Contribution of Terminalia catappa L. to the survival of Bactrocera dorsalis (Hendel) (Diptera: Tephritidae) in Bujumbura city, Burundi.

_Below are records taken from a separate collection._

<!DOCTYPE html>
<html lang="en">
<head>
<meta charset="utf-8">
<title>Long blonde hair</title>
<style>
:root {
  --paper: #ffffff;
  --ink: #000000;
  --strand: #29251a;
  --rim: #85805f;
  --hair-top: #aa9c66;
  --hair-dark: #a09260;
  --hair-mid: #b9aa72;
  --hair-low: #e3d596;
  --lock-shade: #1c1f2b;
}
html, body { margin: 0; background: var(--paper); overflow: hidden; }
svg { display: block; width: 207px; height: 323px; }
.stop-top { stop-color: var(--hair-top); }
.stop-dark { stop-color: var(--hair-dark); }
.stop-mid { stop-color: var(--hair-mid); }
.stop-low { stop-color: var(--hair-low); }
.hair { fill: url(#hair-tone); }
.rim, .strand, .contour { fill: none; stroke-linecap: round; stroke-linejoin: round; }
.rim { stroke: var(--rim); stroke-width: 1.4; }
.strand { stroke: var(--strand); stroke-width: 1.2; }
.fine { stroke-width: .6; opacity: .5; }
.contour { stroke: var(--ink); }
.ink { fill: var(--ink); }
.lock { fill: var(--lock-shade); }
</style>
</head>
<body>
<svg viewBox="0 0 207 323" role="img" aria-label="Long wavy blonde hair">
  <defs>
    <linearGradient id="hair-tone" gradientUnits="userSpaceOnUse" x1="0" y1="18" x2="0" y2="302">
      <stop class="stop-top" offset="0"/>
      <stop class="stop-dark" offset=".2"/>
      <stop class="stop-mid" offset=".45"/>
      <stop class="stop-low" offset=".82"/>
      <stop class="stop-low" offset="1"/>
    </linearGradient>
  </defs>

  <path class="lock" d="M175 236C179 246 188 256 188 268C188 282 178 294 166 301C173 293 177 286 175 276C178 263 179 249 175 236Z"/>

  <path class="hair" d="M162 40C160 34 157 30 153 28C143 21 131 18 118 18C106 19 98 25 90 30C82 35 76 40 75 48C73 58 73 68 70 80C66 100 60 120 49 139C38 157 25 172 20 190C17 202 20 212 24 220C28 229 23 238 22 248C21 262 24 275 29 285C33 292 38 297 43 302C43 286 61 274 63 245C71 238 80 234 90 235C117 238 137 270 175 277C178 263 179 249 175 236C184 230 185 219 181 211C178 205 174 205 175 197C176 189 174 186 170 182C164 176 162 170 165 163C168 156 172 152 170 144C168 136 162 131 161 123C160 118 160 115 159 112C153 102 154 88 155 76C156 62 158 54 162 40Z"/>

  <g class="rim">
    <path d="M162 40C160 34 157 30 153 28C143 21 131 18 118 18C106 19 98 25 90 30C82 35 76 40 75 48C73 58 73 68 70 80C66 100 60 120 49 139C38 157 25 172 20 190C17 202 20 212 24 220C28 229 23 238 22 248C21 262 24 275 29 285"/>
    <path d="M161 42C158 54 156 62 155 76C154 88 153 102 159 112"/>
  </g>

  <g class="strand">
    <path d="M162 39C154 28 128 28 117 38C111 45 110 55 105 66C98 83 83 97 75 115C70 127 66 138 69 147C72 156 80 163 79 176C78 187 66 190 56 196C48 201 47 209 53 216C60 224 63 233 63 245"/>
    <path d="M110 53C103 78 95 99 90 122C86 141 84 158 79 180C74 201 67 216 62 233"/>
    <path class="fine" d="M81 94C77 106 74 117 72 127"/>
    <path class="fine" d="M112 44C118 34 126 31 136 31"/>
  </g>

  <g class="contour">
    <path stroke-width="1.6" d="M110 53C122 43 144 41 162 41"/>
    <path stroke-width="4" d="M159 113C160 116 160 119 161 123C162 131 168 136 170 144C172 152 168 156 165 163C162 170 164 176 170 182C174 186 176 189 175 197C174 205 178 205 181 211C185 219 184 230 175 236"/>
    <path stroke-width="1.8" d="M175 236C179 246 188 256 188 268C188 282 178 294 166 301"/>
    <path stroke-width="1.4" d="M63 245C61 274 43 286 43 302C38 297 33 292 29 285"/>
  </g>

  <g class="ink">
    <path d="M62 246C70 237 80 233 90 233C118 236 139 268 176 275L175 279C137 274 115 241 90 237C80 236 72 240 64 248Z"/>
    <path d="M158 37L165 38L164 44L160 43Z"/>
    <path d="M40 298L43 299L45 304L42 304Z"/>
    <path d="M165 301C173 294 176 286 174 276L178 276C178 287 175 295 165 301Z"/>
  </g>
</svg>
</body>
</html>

Bactrocera dorsalis (Hendel, 1912) is an invasive species abundant in western Burundi. It is a polyphagous pest species, and is of a specific interest to vegetable and fruit crops of economic importance. However, the development of this fruit fly species is also made possible by non-commercial hosts. In order to show the contribution of Terminalia catappa to the survival of B. dorsalis, a study based on fruit flies incubation was done in Bujumbura city from June to September 2017. B. dorsalis was collected from incubated fruits infested by flies. Fruits were collected in neighbourhoods according to the population and fruit trees density. Results show that neighbourhoods with low population density and high number of fruit trees have higher infestation rates than those with high population density and few number of fruit trees. This study showed that T. catappa contributes significantly to the survival of populations of B. dorsalis in Bujumbura city as the latter uses its fruits as hosts especially in the dry season. T. catappa can be considered as an alternative host plant for B. dorsalis used in the absence of its preferred host plants. The full paper is available here.